• _Excerpted records_:
──────────────────────────────

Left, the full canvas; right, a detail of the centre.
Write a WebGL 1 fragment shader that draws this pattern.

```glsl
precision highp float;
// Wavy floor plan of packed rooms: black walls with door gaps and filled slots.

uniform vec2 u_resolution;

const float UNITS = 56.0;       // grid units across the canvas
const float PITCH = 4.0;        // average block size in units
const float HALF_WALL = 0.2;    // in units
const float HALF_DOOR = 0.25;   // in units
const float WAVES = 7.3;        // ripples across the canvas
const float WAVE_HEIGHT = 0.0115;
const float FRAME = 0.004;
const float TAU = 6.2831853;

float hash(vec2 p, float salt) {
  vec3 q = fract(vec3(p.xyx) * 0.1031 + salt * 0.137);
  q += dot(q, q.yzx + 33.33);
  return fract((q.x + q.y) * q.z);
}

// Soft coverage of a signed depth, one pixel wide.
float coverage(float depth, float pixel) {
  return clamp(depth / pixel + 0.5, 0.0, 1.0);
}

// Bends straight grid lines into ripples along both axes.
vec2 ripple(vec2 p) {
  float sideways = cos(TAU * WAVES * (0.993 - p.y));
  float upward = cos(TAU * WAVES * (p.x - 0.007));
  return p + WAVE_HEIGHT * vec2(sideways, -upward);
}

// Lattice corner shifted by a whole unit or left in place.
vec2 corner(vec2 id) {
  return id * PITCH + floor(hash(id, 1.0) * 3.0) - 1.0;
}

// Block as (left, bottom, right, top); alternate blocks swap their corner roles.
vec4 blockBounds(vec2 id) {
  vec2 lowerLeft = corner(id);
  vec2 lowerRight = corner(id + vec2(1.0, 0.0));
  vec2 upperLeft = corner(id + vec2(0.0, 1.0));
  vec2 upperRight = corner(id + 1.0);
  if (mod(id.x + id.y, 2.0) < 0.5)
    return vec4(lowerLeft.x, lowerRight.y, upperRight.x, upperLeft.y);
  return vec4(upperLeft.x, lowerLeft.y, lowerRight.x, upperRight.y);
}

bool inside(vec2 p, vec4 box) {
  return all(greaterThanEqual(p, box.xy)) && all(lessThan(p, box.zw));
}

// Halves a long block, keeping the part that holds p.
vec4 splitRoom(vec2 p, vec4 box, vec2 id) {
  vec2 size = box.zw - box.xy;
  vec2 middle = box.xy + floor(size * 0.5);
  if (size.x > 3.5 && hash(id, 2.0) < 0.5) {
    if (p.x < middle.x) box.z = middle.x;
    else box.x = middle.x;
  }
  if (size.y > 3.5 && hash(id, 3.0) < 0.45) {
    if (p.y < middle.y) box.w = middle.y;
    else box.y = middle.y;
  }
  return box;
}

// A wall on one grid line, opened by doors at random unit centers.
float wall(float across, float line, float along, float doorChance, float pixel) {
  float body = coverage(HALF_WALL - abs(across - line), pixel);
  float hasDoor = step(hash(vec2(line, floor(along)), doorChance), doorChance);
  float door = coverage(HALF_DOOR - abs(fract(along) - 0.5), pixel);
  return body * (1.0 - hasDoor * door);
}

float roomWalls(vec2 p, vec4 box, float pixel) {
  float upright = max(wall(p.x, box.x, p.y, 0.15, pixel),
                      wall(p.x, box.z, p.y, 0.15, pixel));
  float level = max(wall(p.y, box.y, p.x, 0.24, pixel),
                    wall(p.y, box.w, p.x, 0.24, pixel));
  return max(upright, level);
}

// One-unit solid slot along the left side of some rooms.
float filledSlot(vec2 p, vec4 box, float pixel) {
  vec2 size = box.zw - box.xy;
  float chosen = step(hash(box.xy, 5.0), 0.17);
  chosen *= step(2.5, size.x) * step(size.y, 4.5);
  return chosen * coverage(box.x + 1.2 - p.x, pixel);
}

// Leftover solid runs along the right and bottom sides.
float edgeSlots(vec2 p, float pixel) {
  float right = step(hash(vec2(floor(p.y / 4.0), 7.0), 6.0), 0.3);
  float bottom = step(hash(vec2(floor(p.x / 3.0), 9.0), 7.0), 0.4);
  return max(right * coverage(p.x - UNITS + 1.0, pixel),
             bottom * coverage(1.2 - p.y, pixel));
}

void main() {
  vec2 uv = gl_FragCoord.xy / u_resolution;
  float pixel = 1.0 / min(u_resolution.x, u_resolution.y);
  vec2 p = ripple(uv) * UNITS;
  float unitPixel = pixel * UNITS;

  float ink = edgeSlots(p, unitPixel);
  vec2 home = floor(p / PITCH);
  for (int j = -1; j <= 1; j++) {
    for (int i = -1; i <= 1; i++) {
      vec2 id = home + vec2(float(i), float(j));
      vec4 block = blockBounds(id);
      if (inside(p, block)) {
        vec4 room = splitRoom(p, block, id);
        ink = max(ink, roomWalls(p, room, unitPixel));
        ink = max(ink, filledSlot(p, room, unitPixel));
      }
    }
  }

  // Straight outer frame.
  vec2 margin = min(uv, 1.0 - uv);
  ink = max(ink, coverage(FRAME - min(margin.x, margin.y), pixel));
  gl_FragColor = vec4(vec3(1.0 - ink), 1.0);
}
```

──────────────────────────────

• _Problem to work on_: In the listing, find each line with the string "unitPixel" and copy it.

• _Answer to this problem_:
  float unitPixel = pixel * UNITS;
  float ink = edgeSlots(p, unitPixel);
        ink = max(ink, roomWalls(p, room, unitPixel));
        ink = max(ink, filledSlot(p, room, unitPixel));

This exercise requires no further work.